When cooked (check by lifting an apple and seeing what’s going on), remove from heat.
Roll the pastry, put it on top of the apples. Tuck the sides in. Cook in 350 degree oven for 30 minutes. Remove, take a flat dish and turn the tarte upsidedown. Serve warm with creme fraiche or vanilla ice cream. You can also scrape a vanilla bean into the apples at the beginning of the caramelization and let the pod sit in there with them, too, but it’s not totally necessary.
2 cups Orange Muscat
1 medium red beet (1/4 pound), peeled and sliced
1 tablespoon sugar
2 teaspoon fresh lemon juice
1 (2-inch) cinnamon stick
2 Turkish bay leaves or 1 California
7-8 small firm-ripe pears (3/4 to 1 pound total), peeled, halved lengthwise, and cored
Bring wine, beet, sugar, lemon juice, cinnamon, and bay leaves to a boil in a 1 1/2- to 2-quarts saucepan, stirring until sugar has dissolved.
Add pears and cover with a round of parchment paper. Simmer, turning occasionally, until pears are tender and liquid is syrupy, 35 to 40 minutes. Transfer pears to a bowl. Discard cinnamon stick and bay leaves and pour syrup over pears. Cool completely in syrup, about 30 minutes.

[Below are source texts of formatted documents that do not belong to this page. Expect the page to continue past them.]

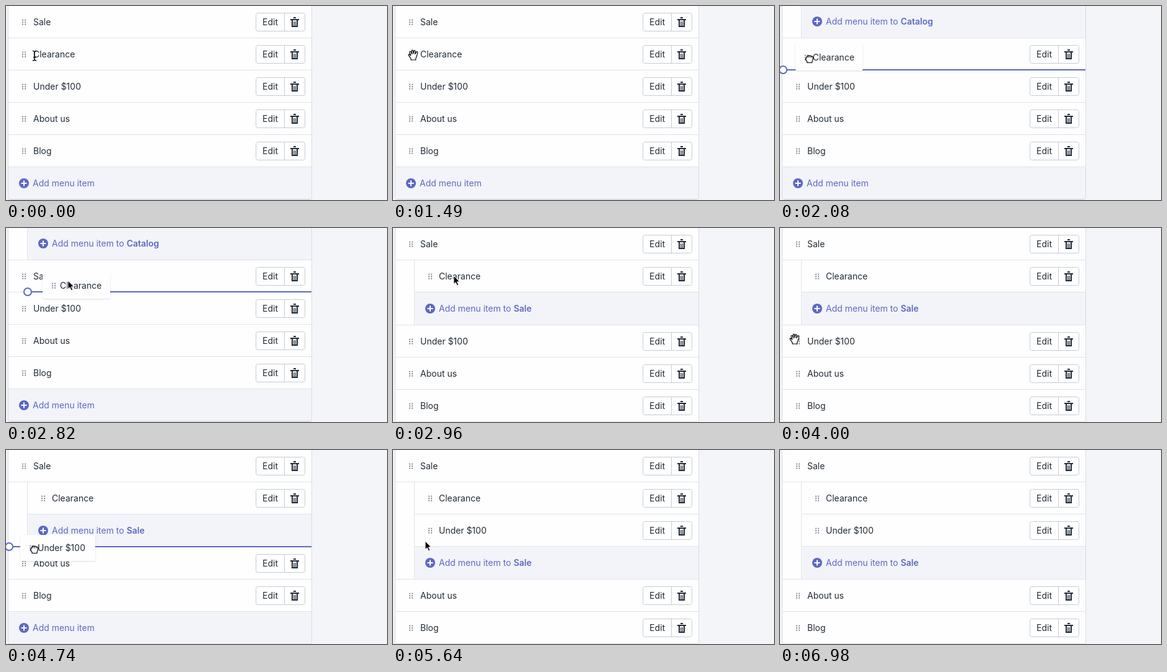
Recreate the animation shown at these times as an HTML page. Size 615 px wide and 313 px high, loop 7.65 s.

```html
<!DOCTYPE html>
<html lang="en">
<head>
<meta charset="utf-8">
<title>Menu editor</title>
<style>
html, body { margin: 0; width: 100%; height: 100%; overflow: hidden; background: #f4f5f9; }
svg { display: block; }
text { font: 14px Inter, "Liberation Sans", sans-serif; white-space: pre; }
tspan { font-weight: 600; }
</style>
</head>
<body>
<svg id="stage" width="615" height="313" viewBox="0 0 615 313"></svg>
<script>
const LOOP = 7650, STEP = 148;
const INK = '#212b36', ACCENT = '#5c68c4', TINT = '#f3f4f9', BORDER = '#dfe3e8';

// ">" is a nested row, "+" is an add button, nested when it names a parent
const layouts = [
  { top: 0, items: ['Sale', 'Clearance', 'Under $100', 'About us', 'Blog', '+'] },
  { top: -1, items: ['+Catalog', 'Sale', 'Under $100', 'About us', 'Blog', '+'], drag: 'Clearance', width: 66, lineY: 103 },
  { top: 0, items: ['Sale', '>Clearance', '+Sale', 'Under $100', 'About us', 'Blog'] },
  { top: 0, items: ['Sale', '>Clearance', '+Sale', 'About us', 'Blog', '+'], drag: 'Under $100', width: 78, lineY: 156 },
  { top: 0, items: ['Sale', '>Clearance', '>Under $100', '+Sale', 'About us', 'Blog'] }
];

// start, steps, layout, cursor, from x, y, to x, y
const moves = [
  [0, 1, 0, 'beam', 46, 80],
  [140, 1, 0, 'beam', 41, 80],
  [290, 2, 0, 'hand', 31, 80, 33, 79],
  [1640, 8, 1, 'fist', 34, 81, 82, 95],
  [2820, 1, 1, 'arrow', 100, 85],
  [2960, 1, 2, 'arrow', 98, 77],
  [3560, 1, 2, 'point', 71, 131],
  [3710, 1, 2, 'point', 50, 142],
  [3860, 4, 2, 'hand', 24, 179, 31, 184],
  [4590, 3, 3, 'fist', 33, 176, 59, 144],
  [5340, 1, 3, 'arrow', 58, 144],
  [5490, 2, 4, 'arrow', 55, 146, 52, 147],
  [6080, 3, 4, 'arrow', 370, 252, 368, 301],
  [6530, 3, 4, 'arrow', 508, 252, 531, 297],
  [6980, 1, 4, 'none', 0, 0]
];

const outline = (d, lines = '') =>
  `<path d="${d}" fill="#fff" stroke="#000" stroke-width="1.2" stroke-linejoin="round"/>` +
  `<path d="${lines}" fill="none" stroke="#000"/>`;

const cursors = {
  none: '',
  beam: '<path d="M-3-7.5Q0-7.5 0-5V6Q0 8 3 8M3-7.5Q0-7.5 0-5M0 6Q0 8-3 8M-2 3H2" fill="none" stroke="#000" stroke-width="1.3"/>',
  arrow: '<path d="M0 0V13.5L3.1 10.7 5.5 15.8 7.8 14.8 5.5 9.8H9.6Z" stroke="#fff"/>',
  hand: outline('M-4 8V6C-5 4-8 1-8 0C-8-1.6-6.3-1.4-5 .5L-4.3 1-6-4C-6.3-6-4.2-6.4-3.6-4.6L-2.5-1.5-2.8-6.5C-2.8-8.3-.6-8.3-.5-6.5L-.2-2 .8-6.3C1.2-8 3.2-7.4 3-5.7L2.5-1.5 4.5-4.5C5.4-6 7.2-5 6.6-3.5C6-1 5.4 3 3.8 5.5V8Z'),
  fist: outline('M-4 6.5V4.5C-6 2.5-7 .5-5.8-.8L-4.6-1C-5-4-3.5-5-2.3-4C-1.8-5.5 0-5.4 .5-4.2C1.5-5.2 3-4.8 3.2-3.5C5-4 5.8-3 5.6-1C5.5 2 5 3 4 5V6.5Z', 'M-2.2-3.8V-1.5M.5-4V-1.5M3.2-3.4V-1.5'),
  point: outline('M-3 8V6C-4 4-7 1.5-7 .2C-7-1.4-5.2-1.2-4 .5L-3.5 1V-6.5C-3.5-8.5-1.2-8.5-1.2-6.5V-2.5C0-3.8 1.4-3.4 1.7-2C2.8-3 4-2.6 4.2-1.3C5.4-2 6.4-1.2 6.4 .2C6.4 3 5.8 4.5 4.8 6V8Z', 'M-.5 2V5.5M1.6 2V5.5M3.7 2V5.5')
};

const rect = (x, y, w, h, fill, more = '') =>
  `<rect x="${x}" y="${y}" width="${w}" height="${h}" fill="${fill}" ${more}/>`;
const line = (d, color, width = 1) =>
  `<path d="${d}" fill="none" stroke="${color}" stroke-width="${width}"/>`;
const text = (x, y, s, fill = INK) => `<text x="${x}" y="${y + 5}" fill="${fill}">${s}</text>`;

function grip(x, y) {
  let dots = '';
  for (const dx of [-3, 1])
    for (const dy of [-4.5, -1, 2.5]) dots += rect(x + dx, y + dy, 2.2, 2.2, '#8793a3', 'rx=".8"');
  return dots;
}

const buttons = y =>
  rect(403.5, y - 14.5, 79, 29, '#fff', 'rx="3" stroke="#c4cdd5"') +
  line(`M449.5 ${y - 14}v28`, '#c4cdd5') +
  text(414, y, 'Edit') +
  rect(464, y - 8, 4, 2, INK) +
  line(`M459 ${y - 4}h14M462 ${y - 4}v11h8v-11`, INK, 2) +
  line(`M464.8 ${y - 1}v7M467.2 ${y - 1}v7`, INK, 1.2);

function addButton(x, y, parent, active) {
  const color = active ? '#fff' : ACCENT;
  const label = 'Add menu item' + (parent && ` to <tspan>${parent}</tspan>`);
  return `<circle cx="${x}" cy="${y}" r="8" fill="${color}"/>` +
    line(`M${x - 4.5} ${y}h9M${x} ${y - 4.5}v9`, active ? ACCENT : '#fff', 2) +
    text(x + 14, y, label, color);
}

function list({ top, items }, active) {
  let y = top, out = rect(4, 0, 489, 313, '#fefefe');
  for (const item of items) {
    const add = item[0] === '+', nested = item[0] === '>' || (add && item.length > 1);
    const name = item.replace(/^[+>]/, ''), mid = y + 26;
    const h = add && nested ? 53 : 52, left = nested ? 34 : 4;
    if (add) out += rect(left, y, 493 - left, h - 1, TINT);
    out += line(`M${item[0] === '>' ? 34 : 4} ${y + h - .5}H493`, BORDER);
    if (nested) out += line(`M34.5 ${y}v${h}`, BORDER);
    if (add && nested && active) out += rect(34, y - 1, 459, h, ACCENT, 'rx="2"');
    const x = nested ? 60 : 29;
    out += add ? addButton(x, mid, name, active && nested)
      : grip(x, mid) + text(nested ? 74 : 44, mid, name) + buttons(mid);
    y += h;
  }
  return out + rect(3.5, -9.5, 490, y + 10, 'none', `rx="3" stroke="#d8dce4"`);
}

function ghost({ drag, width, lineY }, x, y) {
  const dot = x > 45 ? 35 : 5;
  return line(`M${dot} ${lineY}H493`, ACCENT, 2) +
    `<circle cx="${dot}" cy="${lineY}" r="6" fill="#fff" stroke="${ACCENT}" stroke-width="2"/>` +
    rect(x - 18, y - 21, width + 43, 42, '#fefefe', 'rx="2" style="filter:drop-shadow(0 1px 1px #0002)"') +
    grip(x, y) + text(x + 10, y, drag);
}

function scene(i, k) {
  const [, steps, id, cursor, x0, y0, x1 = x0, y1 = y0] = moves[i];
  const p = steps > 1 ? k / (steps - 1) : 0;
  const x = x0 + (x1 - x0) * p, y = y0 + (y1 - y0) * p;
  const layout = layouts[id];
  let out = list(layout, cursor === 'point');
  if (layout.drag) {
    // once released, the dragged row rests where the grab ended
    const [gx, gy] = cursor === 'fist' ? [x, y] : moves[i - 1].slice(6);
    out += ghost(layout, gx - 5, gy - 2);
  }
  return out + `<g transform="translate(${x} ${y})">${cursors[cursor]}</g>`;
}

const stage = document.getElementById('stage');
let shown = '';
function tick(now) {
  const t = now % LOOP;
  const i = moves.findLastIndex(m => m[0] <= t);
  const k = Math.min(moves[i][1] - 1, Math.floor((t - moves[i][0]) / STEP));
  const key = i + ':' + k;
  if (key !== shown) {
    stage.innerHTML = scene(i, k);
    shown = key;
  }
  requestAnimationFrame(tick);
}
tick(performance.now());
</script>
</body>
</html>
```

Poached pears can be made 1 day ahead and chilled. Bring to room temperature before serving.